3. The University of London is a federal University and is one of the oldest, largest and most diverse universities in the UK. Established by Royal Charter in 1836, the University is recognised globally as a world leader in Higher Education. Its members are 18 self-governing institutions of outstanding reputation, together with a number of prestigious central academic bodies and activities. Learn more about the University of London at

4. The School of Advanced Study (SAS), University of London is the UK’s national centre for the promotion and support of research in the humanities. SAS and its member institutes offer unparalleled academic opportunities, facilities and stimulation across a wide range of subject areas for the benefit of the national and international scholarly community. In 2014-15, SAS: welcomed 805 research fellows and associates; held 2,073 research dissemination events; received 23.1 million visits to its digital research resources and platforms; and received 213,456 visits to its specialist libraries and collections. The School also leads the UK’s only nationwide festival of the humanities: Being Human. Find out more at or follow SAS on Twitter at @SASNews.

5. Shakespeare400

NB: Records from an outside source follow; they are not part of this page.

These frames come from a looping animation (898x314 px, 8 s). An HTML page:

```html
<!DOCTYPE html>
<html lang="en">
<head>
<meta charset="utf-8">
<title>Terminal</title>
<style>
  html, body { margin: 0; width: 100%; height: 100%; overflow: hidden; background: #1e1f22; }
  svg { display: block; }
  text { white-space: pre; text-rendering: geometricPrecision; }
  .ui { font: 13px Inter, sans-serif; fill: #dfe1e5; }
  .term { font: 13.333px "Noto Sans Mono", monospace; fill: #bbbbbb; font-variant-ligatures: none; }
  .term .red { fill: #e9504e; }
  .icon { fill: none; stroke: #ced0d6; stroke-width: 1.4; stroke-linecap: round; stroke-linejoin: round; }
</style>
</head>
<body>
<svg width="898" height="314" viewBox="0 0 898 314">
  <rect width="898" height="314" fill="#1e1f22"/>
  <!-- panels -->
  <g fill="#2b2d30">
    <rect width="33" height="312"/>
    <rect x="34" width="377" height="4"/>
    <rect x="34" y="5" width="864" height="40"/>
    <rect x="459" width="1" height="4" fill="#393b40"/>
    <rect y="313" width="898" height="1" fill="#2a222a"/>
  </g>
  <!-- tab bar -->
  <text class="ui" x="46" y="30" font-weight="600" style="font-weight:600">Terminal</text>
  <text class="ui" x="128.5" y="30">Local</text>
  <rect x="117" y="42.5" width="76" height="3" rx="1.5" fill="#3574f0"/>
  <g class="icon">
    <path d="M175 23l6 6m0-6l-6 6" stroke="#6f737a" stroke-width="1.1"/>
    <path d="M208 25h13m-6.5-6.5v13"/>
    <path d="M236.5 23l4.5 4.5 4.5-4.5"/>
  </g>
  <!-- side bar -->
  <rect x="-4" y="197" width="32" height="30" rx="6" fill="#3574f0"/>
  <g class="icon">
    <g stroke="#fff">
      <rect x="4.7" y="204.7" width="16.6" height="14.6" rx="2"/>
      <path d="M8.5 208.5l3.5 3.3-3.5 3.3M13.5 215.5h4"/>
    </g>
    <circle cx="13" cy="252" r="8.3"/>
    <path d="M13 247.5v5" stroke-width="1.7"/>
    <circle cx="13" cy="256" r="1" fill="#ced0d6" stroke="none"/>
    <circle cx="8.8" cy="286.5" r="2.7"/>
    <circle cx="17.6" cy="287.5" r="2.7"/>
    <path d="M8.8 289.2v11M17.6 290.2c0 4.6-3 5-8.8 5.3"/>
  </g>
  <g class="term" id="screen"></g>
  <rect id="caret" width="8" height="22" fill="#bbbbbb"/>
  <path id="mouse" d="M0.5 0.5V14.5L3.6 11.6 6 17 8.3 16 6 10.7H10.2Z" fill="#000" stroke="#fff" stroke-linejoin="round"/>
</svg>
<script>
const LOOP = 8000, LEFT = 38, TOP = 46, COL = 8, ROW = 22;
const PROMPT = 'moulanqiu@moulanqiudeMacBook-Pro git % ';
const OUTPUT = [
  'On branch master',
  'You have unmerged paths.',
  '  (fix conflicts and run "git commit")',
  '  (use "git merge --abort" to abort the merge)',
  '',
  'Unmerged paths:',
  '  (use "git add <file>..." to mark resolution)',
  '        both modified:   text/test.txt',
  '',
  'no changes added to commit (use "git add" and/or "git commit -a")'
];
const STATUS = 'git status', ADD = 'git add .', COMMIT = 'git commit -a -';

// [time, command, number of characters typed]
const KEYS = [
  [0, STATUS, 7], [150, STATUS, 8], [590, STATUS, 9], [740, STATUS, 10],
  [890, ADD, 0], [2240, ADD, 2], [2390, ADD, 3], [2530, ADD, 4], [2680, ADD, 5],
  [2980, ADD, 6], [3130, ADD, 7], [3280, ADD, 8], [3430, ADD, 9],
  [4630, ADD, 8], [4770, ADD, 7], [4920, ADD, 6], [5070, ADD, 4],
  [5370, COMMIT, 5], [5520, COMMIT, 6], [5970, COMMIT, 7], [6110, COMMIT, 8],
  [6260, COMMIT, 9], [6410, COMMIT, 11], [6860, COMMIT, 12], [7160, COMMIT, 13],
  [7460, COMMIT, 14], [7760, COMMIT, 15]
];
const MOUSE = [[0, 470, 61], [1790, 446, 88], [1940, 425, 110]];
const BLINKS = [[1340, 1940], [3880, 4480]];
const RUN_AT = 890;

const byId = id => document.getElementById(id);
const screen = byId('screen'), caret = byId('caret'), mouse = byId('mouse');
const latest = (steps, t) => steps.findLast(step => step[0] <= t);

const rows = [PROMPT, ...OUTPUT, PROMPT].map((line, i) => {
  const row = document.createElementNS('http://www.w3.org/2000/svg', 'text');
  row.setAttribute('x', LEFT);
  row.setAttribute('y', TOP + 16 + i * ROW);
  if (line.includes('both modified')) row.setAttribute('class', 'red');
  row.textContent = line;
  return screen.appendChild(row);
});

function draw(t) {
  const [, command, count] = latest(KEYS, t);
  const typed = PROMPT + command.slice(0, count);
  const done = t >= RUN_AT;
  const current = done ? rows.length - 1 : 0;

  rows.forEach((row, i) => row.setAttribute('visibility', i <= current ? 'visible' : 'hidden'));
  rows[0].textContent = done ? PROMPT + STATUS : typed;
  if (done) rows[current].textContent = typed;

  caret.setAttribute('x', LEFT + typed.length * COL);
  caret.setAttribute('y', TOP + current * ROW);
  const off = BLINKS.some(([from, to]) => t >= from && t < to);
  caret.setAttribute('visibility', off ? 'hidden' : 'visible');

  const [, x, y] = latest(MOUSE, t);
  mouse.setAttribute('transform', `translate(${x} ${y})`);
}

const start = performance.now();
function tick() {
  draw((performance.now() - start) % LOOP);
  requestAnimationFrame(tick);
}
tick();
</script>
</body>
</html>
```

Shakespeare400 is a consortium of leading cultural, creative and educational organisations, coordinated by King’s College London, which will mark the 400th anniversary of Shakespeare’s death in 2016. Through a connected series of public performances, programmes, exhibitions and creative activities in the capital and beyond, partners will celebrate the legacy of Shakespeare during the quatercentenary year. Learn more about Shakespeare400 at